"Finally, the gospel is 'good news' not for adherents but rather for practitioners. And the practice of Christianity is made possible not by intellectual assent to propositions but by an existential embrace of worthiness. Most of the harm done in this world is the result of people who are compensating for deep insecurities, who are trying to 'prove' something to someone, but who always come up short. That's why the premise of the gospel deserves to be called 'good news.' It is a call not to accept a formula for salvation but to act on an unearned inheritance: that we are created by God, children of God, beloved by God, and accepted by God.

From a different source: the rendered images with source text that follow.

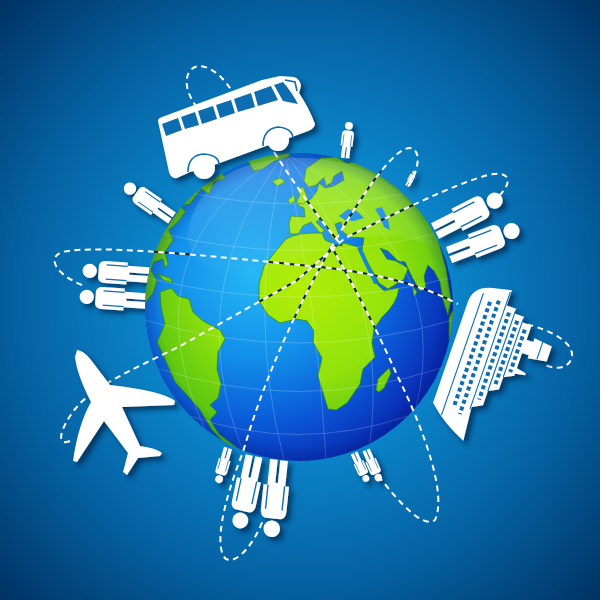
<!DOCTYPE html>
<html lang="en">
<head>
<meta charset="utf-8">
<title>World travel</title>
<style>
:root{--sky:#0b84c9;--sky-mid:#0562a3;--sky-edge:#003263;--paper:#fff;--glass:#0b6db0;--ink:#0b2238}
html,body{margin:0;height:100%;overflow:hidden;background:var(--sky-edge)}
svg{display:block;width:600px;height:600px}
.paper{fill:var(--paper)}
.cut{fill:none;stroke:var(--glass);stroke-width:1.6}
.seam{fill:none;stroke:var(--glass);stroke-width:1.1}
.glass{fill:var(--glass)}
.grid{fill:none;stroke:#fff;stroke-width:.8;opacity:.26}
.land{fill:url(#landFill);stroke:#2c8a1c;stroke-width:.8;stroke-linejoin:round}
.routes{fill:none;stroke:var(--paper);stroke-width:2;stroke-dasharray:6 4.5}
.routes-ink{fill:none;stroke:var(--ink);stroke-width:2;stroke-dasharray:6 4.5;stroke-dashoffset:5}
.windows{fill:none;stroke:var(--glass);stroke-width:4;stroke-dasharray:4 3}
</style>
</head>
<body>
<svg viewBox="0 0 600 600" role="img" aria-label="Globe circled by dashed travel routes, with a bus, a plane, a cruise ship and people standing around it">
<defs>
<radialGradient id="skyFill" cx="300" cy="300" r="425" gradientUnits="userSpaceOnUse">
<stop offset="0" stop-color="#0d92d8"/><stop offset=".36" stop-color="var(--sky)"/><stop offset=".66" stop-color="var(--sky-mid)"/><stop offset="1" stop-color="var(--sky-edge)"/>
</radialGradient>
<radialGradient id="oceanFill" cx="255" cy="275" r="205" gradientUnits="userSpaceOnUse">
<stop offset="0" stop-color="#25b8f6"/><stop offset=".4" stop-color="#1290ea"/><stop offset=".72" stop-color="#0a5ad8"/><stop offset="1" stop-color="#0828b0"/>
</radialGradient>
<radialGradient id="landFill" cx="300" cy="285" r="160" gradientUnits="userSpaceOnUse">
<stop offset="0" stop-color="#b2ee08"/><stop offset=".6" stop-color="#92e20c"/><stop offset="1" stop-color="#58c412"/>
</radialGradient>
<linearGradient id="shineFill" x1="0" y1="155" x2="0" y2="280" gradientUnits="userSpaceOnUse">
<stop offset="0" stop-color="#fff" stop-opacity=".22"/><stop offset="1" stop-color="#fff" stop-opacity="0"/>
</linearGradient>
<radialGradient id="rimFill" cx="299" cy="307" r="154" gradientUnits="userSpaceOnUse">
<stop offset=".9" stop-color="#021a70" stop-opacity="0"/><stop offset="1" stop-color="#021a70" stop-opacity=".25"/>
</radialGradient>
<filter id="paperShadow" x="-20%" y="-20%" width="150%" height="150%"><feDropShadow dx="4" dy="4" stdDeviation="2.5" flood-color="#001c3c" flood-opacity=".65"/></filter>
<clipPath id="globeClip"><circle cx="299" cy="307" r="154"/></clipPath>
<path id="africa" d="M286 239Q298 232 322 233L325 240 338 246 344 243 358 247 364 260 374 281 384 291 399 288Q397 304 382 317L374 329 372 343 375 357 363 369 360 384 347 403 336 410 328 409 324 396 318 376 322 358 313 342 314 331 307 321 296 319 280 323 268 315 259 301 259 284 264 266 275 252Z"/>
<path id="eurasia" d="M289 224L291 216 305 217 304 208 297 205 311 199 317 191 319 183 325 188 334 186 344 180 342 171 334 176 332 182 326 186 324 177 316 185 309 187 304 181 306 169 321 158 336 157 347 163 356 162 372 168 397 177 420 205 438 239 446 268 451 300 448 315 443 300 440 282 434 271 428 265 424 276 426 288 420 291 412 277 405 262 398 261 388 251 380 248 387 259 396 261 408 268 404 279 388 289 379 283 369 265 362 250 364 238 350 237 343 232 341 222 335 224 340 238 333 239 326 226 320 219 316 222 325 231 320 233 311 222 303 226 298 234 290 234Z"/>
<clipPath id="oldWorldClip"><use href="#africa"/><use href="#eurasia"/><rect x="150" y="235" width="42" height="34"/><rect x="385" y="278" width="68" height="26"/></clipPath>
<g id="routeLines">
<path d="M240 107C226 72 199 57 189 72C181 88 195 108 212 125M274 152Q310 208 342 246"/>
<path d="M409 186C424 160 418 142 403 150C385 160 358 202 332 246C300 302 266 372 243 452C222 505 214 548 226 559C238 565 256 540 263 520"/>
<path d="M82 285C57 275 46 258 62 252C100 244 210 256 330 268C390 276 425 287 458 304M517 322C557 330 577 346 571 360C566 370 553 369 543 364"/>
<path d="M70 441C56 447 59 429 76 408C94 385 145 364 182 345L296 281 345 238C400 211 452 185 488 175C510 170 513 181 500 195"/>
<path d="M331 246Q368 310 397 375C425 432 447 495 435 520C423 529 399 502 380 478"/>
</g>
<g id="person">
<circle class="paper" cx="0" cy="-54" r="6.500"/>
<path class="paper" d="M-6-46H6Q10-45 10-40V-20H7V0H1V-18H-1V0H-7V-20H-10V-40Q-10-45-6-46Z"/>
<path class="seam" d="M-6.500-39V-20M6.500-39V-20"/>
</g>
</defs>

<rect id="sky" width="600" height="600" fill="url(#skyFill)"/>

<g id="people" filter="url(#paperShadow)">
<use href="#person" transform="translate(172 218)rotate(-55)scale(.95)"/>
<use href="#person" transform="translate(149 275)rotate(-86)scale(1.1)"/>
<use href="#person" transform="translate(146 301)rotate(-86)scale(1.1)"/>
<use href="#person" transform="translate(435 231)rotate(63)scale(1.24)"/>
<use href="#person" transform="translate(449 255)rotate(69)scale(1.24)"/>
<use href="#person" transform="translate(345 158)rotate(7)scale(.6)"/>
<use href="#person" transform="translate(407 186)rotate(28)scale(.28)"/>
<use href="#person" transform="translate(254 456)rotate(192)scale(1.22)"/>
<use href="#person" transform="translate(279 460)rotate(186)scale(1.28)"/>
<use href="#person" transform="translate(228 448)rotate(196)scale(.6)"/>
<use href="#person" transform="translate(354 453)rotate(155)scale(.52)"/>
<use href="#person" transform="translate(366 450)rotate(156)scale(.56)"/>
</g>

<g id="globe">
<circle cx="299" cy="307" r="154" fill="url(#oceanFill)"/>
<g clip-path="url(#globeClip)">
<path id="north-america" class="land" d="M140 310L153 293 157 281 151 270 154 262 163 259 165 268 168 264 165 252 173 240 169 230 178 222 186 211 179 206 190 204 201 189 209 194 214 182 225 178 221 171 235 166 247 158 238 154 214 156 160 200Z"/>
<path id="greenland" class="land" d="M240 157L262 153 292 151 288 157 274 161 262 169 254 171 249 163Z"/>
<path id="south-america" class="land" d="M160 292L171 288 178 296 189 299 193 312 203 321 220 330 225 339 218 352 217 369 221 384 218 398 210 405 217 412 210 420 219 434 240 450 229 447 212 430 200 410 188 396 175 382 164 357 157 342 165 324 161 307Z"/>
<path id="caribbean" class="land" d="M158 274L170 278 173 283 163 280Z"/>
<use id="africa-land" class="land" href="#africa"/>
<use id="eurasia-land" class="land" href="#eurasia"/>
<path id="islands" class="land" d="M376 390L378 379 389 368 391 373 384 388 379 392ZM296 203L300 195 297 189 303 187 308 199 304 204ZM288 200L294 195 295 201 290 204ZM272 181L281 178 285 182 277 186ZM413 287L417 292 414 296ZM449 318L453 310 454 325 449 340Z"/>
<path id="inner-seas" fill="#1389dc" d="M339 216L348 209 357 211 364 218 354 221 345 220ZM375 209L382 207 388 219 390 230 384 227 380 217ZM357 248L362 250 377 284 374 284Z"/>
<g id="graticule" class="grid">
<path d="M195 194Q299 214 403 194M164 234Q299 267 434 234M148 278Q299 316 450 278M145 320Q299 366 453 320M157 368Q299 415 441 368M190 416Q299 453 408 416"/>
<path d="M285 153Q125 250 205 430M285 153Q180 290 243 451M285 153Q245 310 284 460M285 153Q318 310 326 459M285 153Q390 290 370 443M285 153Q455 250 416 407"/>
</g>
<path id="shine" fill="url(#shineFill)" d="M187 238C195 175 250 158 299 158C365 158 415 190 434 248C385 222 330 240 296 262C250 285 196 280 187 238Z"/>
<circle cx="299" cy="307" r="154" fill="url(#rimFill)"/>
</g>
</g>

<g id="routes">
<use class="routes-ink" href="#routeLines" clip-path="url(#oldWorldClip)"/>
<use class="routes" href="#routeLines"/>
</g>

<g id="bus" filter="url(#paperShadow)">
<path class="paper" d="M158 121Q158 118 162 117L262 80 280 76 294 77Q300 79 301 86L299 93Q309 108 315 124Q314 129 308 131L292 137 266 146 217 164 190 172 177 178Q171 179 169 172Z"/>
<path class="glass" d="M162 124L178 118 182 130 166 136ZM181 117L195 112 199 125 185 129ZM198 111L213 106 217 119 202 124ZM216 105L231 100 235 113 220 118ZM234 99L251 93 255 107 238 112ZM254 92L271 86 278 100 258 106ZM274 85L283 82Q291 91 298 104L283 101Z"/>
<path class="cut" d="M285 80L295 82 297 91M188 172Q188 155 204 154Q219 155 219 165M263 146Q263 129 278 127Q292 128 293 138"/>
<circle class="paper" cx="204" cy="168" r="11"/>
<circle class="paper" cx="278" cy="140" r="11"/>
</g>

<g id="plane" filter="url(#paperShadow)">
<path class="paper" d="M77 350Q83 350 91 360L110 385Q163 391 175 401L174 405 122 407 140 446Q156 448 162 453L160 456 138 458 127 475 123 472 128 453 104 421 77 462 73 461Q78 425 91 402Q77 375 75 357Z"/>
</g>

<g id="ship" filter="url(#paperShadow)">
<g transform="translate(511 290)rotate(109)">
<path id="hull" class="paper" d="M0-1H126L158-4Q148 20 132 37H24Q8 36 4 18Z"/>
<path id="decks" class="paper" d="M16 0V-11H21V-21H27V-31H80L85-21H98L103-11H118L124 0Z"/>
<path id="funnel" class="paper" d="M42-30V-38H38L40-57H56L59-38H56V-30Z"/>
<path id="mast" class="paper" d="M72-30L74-41H76L78-30Z"/>
<path class="seam" d="M2 0H126M18-11H103M23-21H85M39-47H57"/>
<path class="windows" d="M14 8H134M18 16H128M22-5.500H114M27-16H95M33-26H78"/>
<path class="seam" d="M12 25H141"/>
</g>
</g>
</svg>
</body>
</html>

"It means that every morning, we can wake up worthy and walk. This is the grace that brings radical freedom and the end of striving. Faith is something we do, against the odds, in loving defiance of a world gone mad. We do not become a good person by believing in God; we become a good person by loving God, especially the God we meet in every living thing. For the prophet Micah, his successor Jesus, and all the rest of us who are praying for a new day in the church, the most important question we can ask now is not about what we believe. It is about how we relate.

" 'He has told you, O mortal, what is good; and what does the LORD require of you but to do justice, and to love kindness, and to walk humbly with your God?' (Mic. 6:8)."